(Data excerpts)
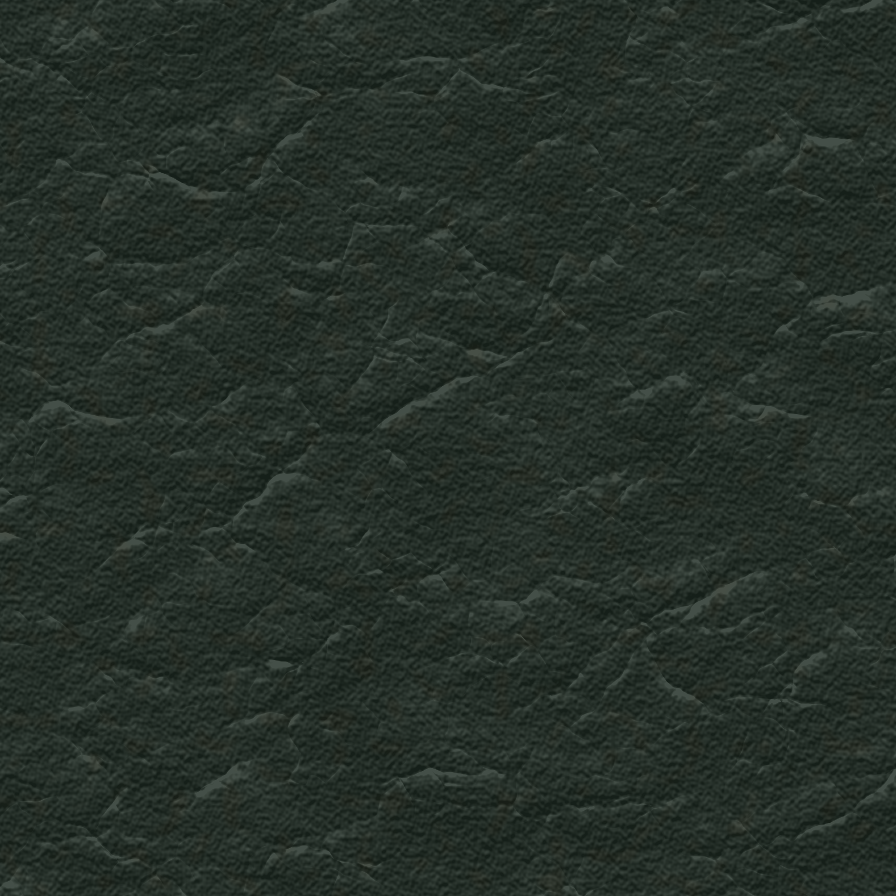
A three.js fragment shader for this texture:

```glsl
// Dark green leather: diamond-shaped plates parted by slanting creases,
// with wrinkles and fine pebbled grain. Folds and grain are two height fields,
// each lit from the top by comparing two nearby heights.

varying vec2 vUv;

vec2 hash2(vec2 cell) {
  vec3 q = fract(cell.xyx * vec3(0.1031, 0.1030, 0.0973));
  q += dot(q, q.yzx + 33.33);
  return fract((q.xx + q.yz) * q.zy);
}

float cornerSlope(vec2 cell, vec2 offset) {
  float angle = 6.2832 * hash2(cell).x;
  return dot(vec2(cos(angle), sin(angle)), offset);
}

// Gradient noise, about -0.7 to 0.7
float gradientNoise(vec2 p) {
  vec2 i = floor(p);
  vec2 f = p - i;
  vec2 u = f * f * f * (f * (f * 6.0 - 15.0) + 10.0);
  float low = mix(cornerSlope(i, f),
                  cornerSlope(i + vec2(1.0, 0.0), f - vec2(1.0, 0.0)), u.x);
  float high = mix(cornerSlope(i + vec2(0.0, 1.0), f - vec2(0.0, 1.0)),
                   cornerSlope(i + 1.0, f - 1.0), u.x);
  return mix(low, high, u.y);
}

// Gap between the two nearest cell centres: zero along the creases
float creaseGap(vec2 p) {
  vec2 i = floor(p);
  vec2 f = p - i;
  float nearest = 8.0;
  float second = 8.0;
  for (int y = -1; y <= 1; y++) {
    for (int x = -1; x <= 1; x++) {
      vec2 cell = vec2(float(x), float(y));
      float d = length(cell + 0.1 + 0.8 * hash2(i + cell) - f);
      second = min(second, max(nearest, d));
      nearest = min(nearest, d);
    }
  }
  return second - nearest;
}

// Skews the canvas so that square cells become wide diamonds
vec2 diamond(vec2 p, vec2 size) {
  vec2 q = p / size;
  return vec2(q.x + q.y, q.x - q.y) + 20.0;
}

// Plates bulge quickly out of their creases and then level off
float plate(vec2 p, vec2 size, float steepness) {
  return 1.0 - exp(-steepness * creaseGap(diamond(p, size)));
}

// Creases fade in and out across the hide
float fade(vec2 p, float frequency) {
  return smoothstep(-0.25, 0.4, gradientNoise(p * frequency + 7.3));
}

// Creases from large to small, with ragged edges
float foldHeight(vec2 p) {
  vec2 bend = vec2(gradientNoise(p * 9.0), gradientNoise(p * 9.0 + 31.7));
  vec2 wiggle = vec2(gradientNoise(p * 34.0 + 3.1), gradientNoise(p * 34.0 + 57.2));
  vec2 fray = vec2(gradientNoise(p * 85.0 + 9.4), gradientNoise(p * 85.0 + 23.8));
  vec2 q = p + 0.03 * bend + 0.008 * wiggle + 0.0035 * fray;
  float h = (0.15 + 0.85 * fade(p, 8.0)) * plate(q, vec2(0.27, 0.19), 7.5);
  h += 0.6 * fade(p + 3.0, 10.0) * plate(q + 0.37, vec2(0.13, 0.10), 6.0);
  h += 0.26 * fade(p + 8.0, 12.0) * plate(q + 0.71, vec2(0.058, 0.046), 6.0);
  return h;
}

// Wrinkles and pebbles
float grainHeight(vec2 p) {
  float h = 0.2 * gradientNoise(p * vec2(29.0, 34.0) + 11.0);
  h += 0.13 * gradientNoise(p * vec2(66.0, 70.0) + 5.0);
  h += 0.16 * gradientNoise(p * 125.0 + 17.0);
  h += 0.19 * gradientNoise(p * 215.0 + 43.0);
  return h;
}

void main() {
  vec2 p = vUv;
  vec2 towardLight = vec2(-0.0008, 0.0036);

  // Upper rims catch the light, lower ones are only slightly shaded
  float fold = foldHeight(p) - foldHeight(p + towardLight);
  float lit = max(fold, 0.0);
  float shaded = max(-fold, 0.0);

  // The sheen on the rims is worn into broken flecks
  float speckle = gradientNoise(p * 110.0 + 71.0);
  float wear = gradientNoise(p * vec2(36.0, 44.0) + 27.0);
  float sheen = clamp(0.85 + 1.1 * speckle + 1.5 * wear, 0.1, 2.0);
  float tone = sheen * (0.3 * lit + 1.5 * lit * lit) - 0.13 * shaded;

  // Grain and slow changes of the dye
  tone += 0.36 * (grainHeight(p) - grainHeight(p + towardLight));
  tone += 0.012 * speckle + 0.016 * gradientNoise(p * 6.0 + 13.0);
  tone = clamp(tone, -0.06, 0.13);

  // Green dye with faint brown flecks
  vec3 dye = vec3(0.141, 0.181, 0.155);
  float brown = smoothstep(0.1, 0.5, gradientNoise(p * 33.0 + 91.0));
  dye += brown * vec3(0.012, -0.002, -0.008);
  gl_FragColor = vec4(dye + tone * vec3(0.97, 1.0, 0.97), 1.0);
}
```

AIM OF THE TASK
Give back each line above exactly, with pictures dropped.

SOLUTION TO THE EXERCISE
A three.js fragment shader for this texture:

```glsl
// Dark green leather: diamond-shaped plates parted by slanting creases,
// with wrinkles and fine pebbled grain. Folds and grain are two height fields,
// each lit from the top by comparing two nearby heights.

varying vec2 vUv;

vec2 hash2(vec2 cell) {
  vec3 q = fract(cell.xyx * vec3(0.1031, 0.1030, 0.0973));
  q += dot(q, q.yzx + 33.33);
  return fract((q.xx + q.yz) * q.zy);
}

float cornerSlope(vec2 cell, vec2 offset) {
  float angle = 6.2832 * hash2(cell).x;
  return dot(vec2(cos(angle), sin(angle)), offset);
}

// Gradient noise, about -0.7 to 0.7
float gradientNoise(vec2 p) {
  vec2 i = floor(p);
  vec2 f = p - i;
  vec2 u = f * f * f * (f * (f * 6.0 - 15.0) + 10.0);
  float low = mix(cornerSlope(i, f),
                  cornerSlope(i + vec2(1.0, 0.0), f - vec2(1.0, 0.0)), u.x);
  float high = mix(cornerSlope(i + vec2(0.0, 1.0), f - vec2(0.0, 1.0)),
                   cornerSlope(i + 1.0, f - 1.0), u.x);
  return mix(low, high, u.y);
}

// Gap between the two nearest cell centres: zero along the creases
float creaseGap(vec2 p) {
  vec2 i = floor(p);
  vec2 f = p - i;
  float nearest = 8.0;
  float second = 8.0;
  for (int y = -1; y <= 1; y++) {
    for (int x = -1; x <= 1; x++) {
      vec2 cell = vec2(float(x), float(y));
      float d = length(cell + 0.1 + 0.8 * hash2(i + cell) - f);
      second = min(second, max(nearest, d));
      nearest = min(nearest, d);
    }
  }
  return second - nearest;
}

// Skews the canvas so that square cells become wide diamonds
vec2 diamond(vec2 p, vec2 size) {
  vec2 q = p / size;
  return vec2(q.x + q.y, q.x - q.y) + 20.0;
}

// Plates bulge quickly out of their creases and then level off
float plate(vec2 p, vec2 size, float steepness) {
  return 1.0 - exp(-steepness * creaseGap(diamond(p, size)));
}

// Creases fade in and out across the hide
float fade(vec2 p, float frequency) {
  return smoothstep(-0.25, 0.4, gradientNoise(p * frequency + 7.3));
}

// Creases from large to small, with ragged edges
float foldHeight(vec2 p) {
  vec2 bend = vec2(gradientNoise(p * 9.0), gradientNoise(p * 9.0 + 31.7));
  vec2 wiggle = vec2(gradientNoise(p * 34.0 + 3.1), gradientNoise(p * 34.0 + 57.2));
  vec2 fray = vec2(gradientNoise(p * 85.0 + 9.4), gradientNoise(p * 85.0 + 23.8));
  vec2 q = p + 0.03 * bend + 0.008 * wiggle + 0.0035 * fray;
  float h = (0.15 + 0.85 * fade(p, 8.0)) * plate(q, vec2(0.27, 0.19), 7.5);
  h += 0.6 * fade(p + 3.0, 10.0) * plate(q + 0.37, vec2(0.13, 0.10), 6.0);
  h += 0.26 * fade(p + 8.0, 12.0) * plate(q + 0.71, vec2(0.058, 0.046), 6.0);
  return h;
}

// Wrinkles and pebbles
float grainHeight(vec2 p) {
  float h = 0.2 * gradientNoise(p * vec2(29.0, 34.0) + 11.0);
  h += 0.13 * gradientNoise(p * vec2(66.0, 70.0) + 5.0);
  h += 0.16 * gradientNoise(p * 125.0 + 17.0);
  h += 0.19 * gradientNoise(p * 215.0 + 43.0);
  return h;
}

void main() {
  vec2 p = vUv;
  vec2 towardLight = vec2(-0.0008, 0.0036);

  // Upper rims catch the light, lower ones are only slightly shaded
  float fold = foldHeight(p) - foldHeight(p + towardLight);
  float lit = max(fold, 0.0);
  float shaded = max(-fold, 0.0);

  // The sheen on the rims is worn into broken flecks
  float speckle = gradientNoise(p * 110.0 + 71.0);
  float wear = gradientNoise(p * vec2(36.0, 44.0) + 27.0);
  float sheen = clamp(0.85 + 1.1 * speckle + 1.5 * wear, 0.1, 2.0);
  float tone = sheen * (0.3 * lit + 1.5 * lit * lit) - 0.13 * shaded;

  // Grain and slow changes of the dye
  tone += 0.36 * (grainHeight(p) - grainHeight(p + towardLight));
  tone += 0.012 * speckle + 0.016 * gradientNoise(p * 6.0 + 13.0);
  tone = clamp(tone, -0.06, 0.13);

  // Green dye with faint brown flecks
  vec3 dye = vec3(0.141, 0.181, 0.155);
  float brown = smoothstep(0.1, 0.5, gradientNoise(p * 33.0 + 91.0));
  dye += brown * vec3(0.012, -0.002, -0.008);
  gl_FragColor = vec4(dye + tone * vec3(0.97, 1.0, 0.97), 1.0);
}
```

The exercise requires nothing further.